Dear Cross-Currents readers,
We are pleased to present you with the twenty-ninth quarterly issue of the open-access e-journal Cross-Currents: East Asian History and Culture Review.
In this special issue on “Diasporic Art and Korean Identity,” guest editors Hijoo Son (Phillips Academy) and Jooyeon Rhee (The Hebrew University of Jerusalem) have brought together three research articles, a visual essay by photographer Michael Vince Kim, and an interview with visual artist, filmmaker, and professor Y. David Chung (University of Michigan). As explained in the introduction to the issue, the contributors “explore new delineations of the political, social, cultural, and emotional landscapes inhabited by those living in the Korean diaspora.” The articles by Ji-yoon An (University of Tübingen), Iain Sands (Stockholm University), and Hijoo Son analyze films, a live performance, and paintings, respectively. Their analyses present new grounds that “formulate a reading of art that unpacks multiple and multisite narratives beyond the binary of master and counter narratives.”
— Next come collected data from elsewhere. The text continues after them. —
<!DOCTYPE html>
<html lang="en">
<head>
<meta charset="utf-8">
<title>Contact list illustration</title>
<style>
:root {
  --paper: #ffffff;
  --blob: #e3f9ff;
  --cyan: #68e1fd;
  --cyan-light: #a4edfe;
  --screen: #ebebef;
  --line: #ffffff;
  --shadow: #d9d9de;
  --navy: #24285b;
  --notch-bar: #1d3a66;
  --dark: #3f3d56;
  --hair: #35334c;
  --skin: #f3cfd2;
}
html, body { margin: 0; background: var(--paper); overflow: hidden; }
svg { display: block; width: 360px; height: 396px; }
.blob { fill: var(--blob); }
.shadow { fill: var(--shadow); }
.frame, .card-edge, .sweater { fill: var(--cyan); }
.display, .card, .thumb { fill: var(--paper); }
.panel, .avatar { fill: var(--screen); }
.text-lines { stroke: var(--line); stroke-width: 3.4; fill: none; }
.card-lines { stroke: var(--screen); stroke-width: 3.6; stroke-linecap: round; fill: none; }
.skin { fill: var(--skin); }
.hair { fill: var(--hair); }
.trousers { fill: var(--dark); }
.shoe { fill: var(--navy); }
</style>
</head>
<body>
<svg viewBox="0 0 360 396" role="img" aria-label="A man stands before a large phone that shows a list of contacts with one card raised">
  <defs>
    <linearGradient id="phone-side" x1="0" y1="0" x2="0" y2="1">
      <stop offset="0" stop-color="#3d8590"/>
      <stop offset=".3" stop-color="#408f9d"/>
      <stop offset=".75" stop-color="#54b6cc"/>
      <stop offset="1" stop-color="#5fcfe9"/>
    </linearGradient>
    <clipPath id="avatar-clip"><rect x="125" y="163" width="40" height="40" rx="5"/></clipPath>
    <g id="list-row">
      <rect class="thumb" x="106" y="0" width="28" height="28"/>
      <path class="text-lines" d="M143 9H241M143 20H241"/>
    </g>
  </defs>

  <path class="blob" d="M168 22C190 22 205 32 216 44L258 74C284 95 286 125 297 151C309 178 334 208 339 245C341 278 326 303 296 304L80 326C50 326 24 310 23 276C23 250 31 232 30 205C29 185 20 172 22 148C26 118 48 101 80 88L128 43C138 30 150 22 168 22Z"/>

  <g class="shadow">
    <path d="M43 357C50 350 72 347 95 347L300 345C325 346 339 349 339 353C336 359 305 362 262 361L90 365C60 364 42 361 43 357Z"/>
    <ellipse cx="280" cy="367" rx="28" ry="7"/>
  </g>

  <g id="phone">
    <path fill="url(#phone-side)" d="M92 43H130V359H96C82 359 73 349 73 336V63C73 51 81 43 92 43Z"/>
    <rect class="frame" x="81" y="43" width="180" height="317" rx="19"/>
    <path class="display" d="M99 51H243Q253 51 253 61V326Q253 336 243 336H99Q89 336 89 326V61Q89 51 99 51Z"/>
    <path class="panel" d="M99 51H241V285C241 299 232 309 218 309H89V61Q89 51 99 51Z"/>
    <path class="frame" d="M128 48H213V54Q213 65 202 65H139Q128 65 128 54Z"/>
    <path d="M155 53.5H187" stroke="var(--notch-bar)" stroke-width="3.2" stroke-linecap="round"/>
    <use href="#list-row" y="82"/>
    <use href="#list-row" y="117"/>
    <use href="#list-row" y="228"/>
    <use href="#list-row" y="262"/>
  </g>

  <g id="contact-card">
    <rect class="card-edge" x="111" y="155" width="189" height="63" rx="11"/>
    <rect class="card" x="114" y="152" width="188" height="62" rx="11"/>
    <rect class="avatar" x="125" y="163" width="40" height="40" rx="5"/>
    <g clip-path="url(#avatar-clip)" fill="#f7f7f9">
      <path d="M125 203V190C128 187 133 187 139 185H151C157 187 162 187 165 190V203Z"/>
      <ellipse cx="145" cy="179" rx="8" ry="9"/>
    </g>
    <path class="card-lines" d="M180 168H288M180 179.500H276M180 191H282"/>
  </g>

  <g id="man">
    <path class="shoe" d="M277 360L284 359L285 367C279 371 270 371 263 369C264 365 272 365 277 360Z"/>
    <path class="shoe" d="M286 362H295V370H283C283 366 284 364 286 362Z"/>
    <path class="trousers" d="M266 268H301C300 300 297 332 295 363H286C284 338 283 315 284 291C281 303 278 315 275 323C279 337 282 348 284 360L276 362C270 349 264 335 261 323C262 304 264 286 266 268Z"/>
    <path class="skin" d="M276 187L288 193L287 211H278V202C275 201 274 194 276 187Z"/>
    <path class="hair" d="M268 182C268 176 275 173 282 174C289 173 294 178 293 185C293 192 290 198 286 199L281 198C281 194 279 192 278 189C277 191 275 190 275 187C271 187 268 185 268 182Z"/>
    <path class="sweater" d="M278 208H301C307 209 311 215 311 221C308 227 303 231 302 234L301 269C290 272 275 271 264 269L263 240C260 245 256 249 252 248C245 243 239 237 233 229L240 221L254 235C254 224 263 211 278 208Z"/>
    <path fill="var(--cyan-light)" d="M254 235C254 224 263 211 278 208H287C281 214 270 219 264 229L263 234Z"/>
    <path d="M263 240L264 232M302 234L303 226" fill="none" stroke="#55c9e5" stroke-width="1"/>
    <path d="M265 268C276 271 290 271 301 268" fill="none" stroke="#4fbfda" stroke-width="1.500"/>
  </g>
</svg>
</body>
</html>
This issue also includes a review essay by Robert Stolz (New York University) covering three new publications about Japanese imperialism: Japan’s Imperial Underworlds: Intimate Encounters at the Borders of Empire by David R. Ambaras, Outcasts of Empire: Japan’s Rule on Taiwan’s “Savage Border,” 1874–1975 by Paul D. Barclay, and Placing Empire: Travel and the Social Imagination in Imperial Japan by Kate McDonald. All three authors, Stolz notes, “eschew a focus on tairiki rōnin (continental adventurers) and Japanese officials in favor of focusing on citizens and national and colonial subjects and their various negotiations, subjugations, and collaborations with questions of territory, power, and subjectivity.”
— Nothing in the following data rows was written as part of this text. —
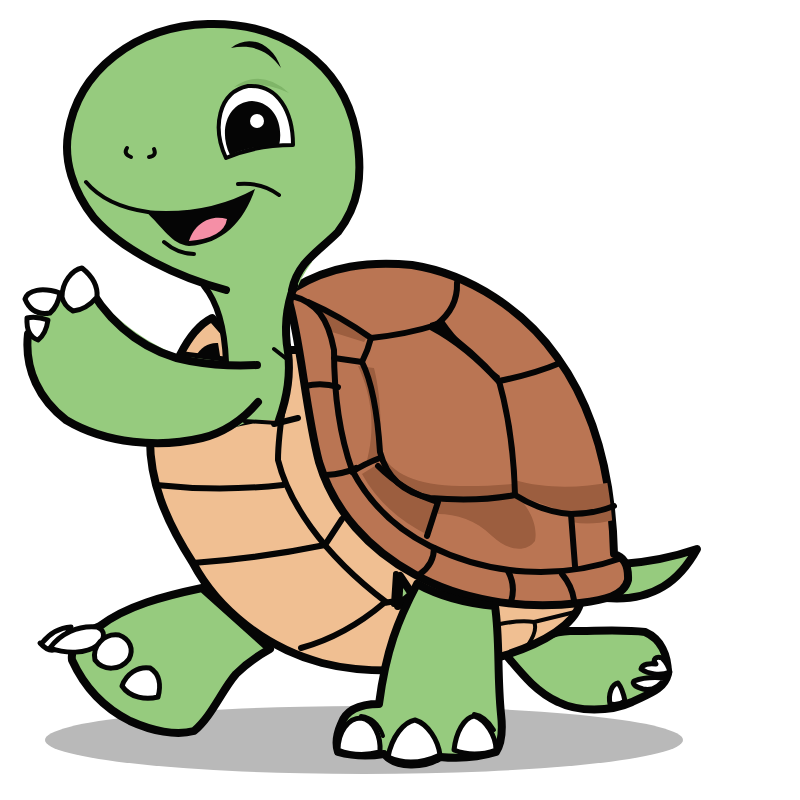
<!DOCTYPE html>
<html lang="en">
<head>
<meta charset="utf-8">
<title>Walking turtle</title>
<style>
:root {
  --paper: #ffffff;
  --ink: #050505;
  --skin: #96cb7e;
  --skin-shade: #7fb568;
  --belly: #f0bf92;
  --shell: #ba7553;
  --shell-shade: #9c5e3f;
  --tongue: #f58fa6;
  --ground: #b9b9b9;
}
html, body { margin: 0; background: var(--paper); }
body { width: 800px; height: 800px; overflow: hidden; }
svg { display: block; }
.outline { stroke: var(--ink); stroke-width: 8; stroke-linejoin: round; stroke-linecap: round; }
.seam { fill: none; stroke: var(--ink); stroke-width: 6; stroke-linejoin: round; stroke-linecap: round; }
.fine { stroke-width: 4; }
.skin { fill: var(--skin); }
.skin-shade { fill: var(--skin-shade); }
.belly { fill: var(--belly); }
.shell { fill: var(--shell); }
.shell-shade { fill: var(--shell-shade); }
.claw { fill: var(--paper); stroke: var(--ink); stroke-width: 5; stroke-linejoin: round; }
.ink { fill: var(--ink); }
.white { fill: var(--paper); }
.tongue { fill: var(--tongue); }
.ground { fill: var(--ground); }
</style>
</head>
<body>
<svg width="800" height="800" viewBox="0 0 800 800" role="img" aria-label="Smiling cartoon turtle walking and waving">
  <defs>
    <clipPath id="dome-area">
      <path d="M294 288C330 266 368 261 412 265C470 274 525 311 557 357C595 410 612 472 614 556C560 580 478 575 427 544C390 526 352 494 336 452C318 400 324 340 294 288Z"/>
    </clipPath>
    <clipPath id="mouth-area">
      <path d="M144 210Q206 216 255 189C244 222 222 244 189 246C171 244 164 228 144 210Z"/>
    </clipPath>
  </defs>

  <ellipse class="ground" cx="364" cy="740" rx="319" ry="34"/>

  <g id="tail">
    <path class="skin outline" d="M622 564Q662 561 697 549C680 580 654 602 606 598Z"/>
  </g>

  <g id="far-back-leg">
    <path class="skin outline" d="M506 655C530 645 544 632 570 631C598 631 624 629 645 632C661 639 668 655 668 674C664 690 648 694 632 702C610 712 578 712 558 702C536 692 522 674 506 655Z"/>
    <path class="claw" d="M670 672C660 676 648 674 641 669C642 664 650 663 656 664C652 659 656 656 662 658Q668 664 670 672Z"/>
    <path class="claw" d="M665 678C660 686 652 691 643 689C635 687 632 684 634 681C644 677 655 677 665 678Z"/>
    <path class="claw" d="M610 704C608 694 612 684 618 683C622 688 624 696 625 701Q618 706 610 704Z"/>
  </g>

  <g id="back-leg">
    <path class="skin outline" d="M202 588C164 596 126 606 100 626C84 632 70 645 72 660C82 682 100 706 130 721C152 731 176 736 194 731C212 716 222 690 236 674Q250 660 270 649Z"/>
    <path class="claw" d="M42 643Q54 628 71 627L58 648Q50 654 40 643Z"/>
    <path class="claw" d="M50 648C60 634 78 625 97 627C107 631 104 640 98 645C86 654 66 654 50 648Z"/>
    <path class="claw" d="M95 660C92 646 104 633 119 635C130 639 134 649 129 659C120 671 103 671 95 660Z"/>
    <path class="claw" d="M122 686C126 674 138 666 150 668C160 674 161 686 158 697C146 700 130 698 122 686Z"/>
  </g>

  <g id="belly">
    <path class="belly outline" d="M180 355Q194 327 212 318L240 350L300 350L346 488L420 574L580 604C574 624 546 642 506 655C470 668 380 678 322 663C266 648 218 610 193 563C164 518 150 480 150 440L250 420L236 362Z"/>
    <path class="ink" d="M195 357Q204 342 218 343L221 362Z"/>
    <path class="seam" d="M156 485Q220 492 283 485M193 563Q262 558 325 545M301 648Q345 636 384 603M274 424L298 418M325 545L342 519M384 603L402 600M396 574L394 604"/>
    <path class="seam" d="M289 350C290 380 278 420 278 460C288 500 320 552 386 602"/>
    <path class="seam fine" d="M500 624Q520 620 534 622Q538 630 528 645M534 622L575 612"/>
  </g>

  <g id="shell">
    <path class="shell outline" d="M294 288C330 266 368 261 412 265C470 274 525 311 557 357C594 408 612 472 614 554Q629 558 628 580C624 596 604 600 580 603C520 610 460 600 414 574C370 550 334 512 319 462C305 408 301 340 288 298Z"/>
    <g clip-path="url(#dome-area)">
      <path class="shell-shade" d="M382 455C400 484 440 490 512 484L514 494Q470 504 425 496Q395 486 382 455Z"/>
      <path class="shell-shade" d="M514 480C546 489 580 488 613 482V510L570 514L514 494Z"/>
      <path class="shell-shade" d="M378 464L438 504L430 536Q384 514 362 474Z"/>
      <path class="shell-shade" d="M438 500Q478 498 516 495C530 508 538 526 535 541C526 553 508 551 492 536C476 520 456 514 438 514Z"/>
      <path class="shell-shade" d="M570 514L614 508V520Q590 526 572 522Z"/>
      <path class="shell-shade" d="M358 366L374 368C382 400 382 440 378 462L366 464C376 430 372 396 358 366Z"/>
      <path class="shell-shade" d="M306 298L368 336L364 342L332 332Z"/>
    </g>
    <path class="seam" stroke-width="8" d="M292 296C316 302 328 318 334 350C334 396 340 436 352 470C372 508 402 532 430 546C490 576 560 580 622 558"/>
    <path class="seam" d="M308 302Q340 316 371 338Q408 334 436 325Q458 308 457 283"/>
    <path class="seam" d="M436 325Q474 352 499 381Q534 374 560 363M499 381C510 420 514 456 515 495"/>
    <path class="ink" d="M430 323L443 319Q464 350 500 376L497 384Q464 348 430 330Z"/>
    <path class="seam" d="M371 338Q368 350 362 362Q376 390 380 452Q390 490 430 498Q478 502 515 495Q542 512 571 514Q594 514 614 506"/>
    <path class="seam" d="M334 358L362 362M380 458Q364 464 352 472M378 466Q404 492 438 502L427 536M571 514L575 566"/>
    <path class="seam" d="M305 386Q322 382 338 387M326 475Q344 474 356 468M434 548Q434 564 420 574M508 571Q516 586 511 602M562 574Q572 586 574 600"/>
  </g>

  <g id="front-leg">
    <path class="skin outline" d="M400 576L398 606L412 594Z"/>
    <path class="skin outline" d="M417 584C398 620 386 650 379 704C360 704 346 710 341 724Q334 740 338 752Q360 758 384 754C396 768 424 767 440 757Q470 760 496 752Q504 740 501 714C497 674 500 640 495 606Q450 602 417 584Z"/>
    <path class="claw" d="M338 750C338 732 348 718 361 718C374 720 381 736 380 752Q358 758 338 750Z"/>
    <path class="claw" d="M388 757C392 736 404 722 415 720C428 724 438 740 440 755Q412 768 388 757Z"/>
    <path class="claw" d="M454 750C456 732 464 718 474 716C486 720 496 736 496 750Q474 758 454 750Z"/>
    <path class="seam fine" d="M361 716Q377 718 383 736M474 714Q486 716 494 730"/>
  </g>

  <g id="neck-and-arm">
    <path class="skin" d="M196 280Q220 300 227 362L180 356C140 340 115 318 97 296L80 270L30 322C24 350 32 380 50 406C80 436 130 446 180 442C210 440 236 428 250 420H282Q290 380 287 348C286 310 296 284 312 262L250 230Z"/>
    <path class="seam" stroke-width="8" d="M204 286Q224 310 226 362"/>
    <path class="outline" fill="none" d="M294 286Q282 318 288 352Q292 384 279 420"/>
    <path class="outline" fill="none" d="M92 292C114 328 150 354 190 361Q224 367 257 365M28 334C24 370 40 400 66 420C106 444 160 448 202 438Q234 430 258 402"/>
    <path class="seam fine" d="M244 421L278 423M274 349L288 360"/>
    <path class="claw" d="M62 297C62 282 72 270 82 268C92 276 98 286 97 297Q86 310 73 311Q64 306 62 297Z"/>
    <path class="claw" d="M25 299C28 290 42 287 60 293Q58 306 50 313Q32 316 25 299Z"/>
    <path class="claw" d="M27 318Q36 316 48 320Q46 334 38 340Q26 336 27 318Z"/>
  </g>

  <g id="head">
    <path class="skin" d="M228 290C180 278 124 252 94 218C72 190 64 160 68 134C78 70 136 26 208 24C284 22 342 64 356 132C364 178 358 206 338 232C318 252 300 262 292 290Z"/>
    <path class="outline" fill="none" d="M226 290C180 278 124 252 94 218C72 190 64 160 68 134C78 70 136 26 208 24C284 22 342 64 356 132C364 178 358 206 338 232C318 252 298 262 292 290"/>
    <path class="skin-shade" d="M234 87Q262 68 289 93Q262 80 234 87Z"/>
    <path class="ink" d="M231 48C248 34 272 42 281 68C268 50 252 44 231 48Z"/>
    <g id="eye">
      <path class="white" d="M226 158C212 128 218 92 248 86C278 84 293 112 293 145Q256 145 226 158Z"/>
      <path class="seam fine" d="M226 158C212 128 218 92 248 86C278 84 293 112 293 145Q256 145 226 158Z"/>
      <path class="ink" d="M230 155C218 130 228 102 252 101C274 102 284 124 279 146Q252 145 230 155Z"/>
      <circle class="white" cx="257" cy="121" r="7"/>
    </g>
    <path class="seam fine" d="M131 157Q123 154 127 148M149 157Q157 156 154 149"/>
    <g id="smile">
      <path class="ink" d="M144 210Q206 216 255 189C244 222 222 244 189 246C171 244 164 228 144 210Z"/>
      <path class="tongue" clip-path="url(#mouth-area)" d="M189 241C194 224 210 214 227 219Q224 238 189 241Z"/>
      <path class="seam fine" d="M86 182Q106 206 148 212M238 184Q262 182 279 195M164 242Q178 254 194 254"/>
    </g>
  </g>
</svg>
</body>
</html>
In addition, this issue features a second photo essay, “Resurrection City: The Scale of Seoul’s Urban Renewal Process,” created by Jon Dunbar, an editor at The Korea Times. Dunbar’s images and accompanying artist’s statement take us on an unusual tour of the rooftops, abandoned neighborhoods, and construction zones of Seoul and highlight how South Korea’s social problems manifest themselves in unique urban phenomena, a situation he calls “the no-man’s-land of a class-based urban war.” An accompanying essay by Mihye Cho (Singpore University of Technology and Design) provides greater context for the images by tracing the history of the cycle of urban demolition and renewal that has been Seoul’s “development formula” for the past century.
We hope you enjoy reading this issue. As always, we look forward to receiving your feedback. Be sure to register here on our website in order to leave comments for our contributors and join the conversation.
Wen-hsin Yeh and Sungtaek Cho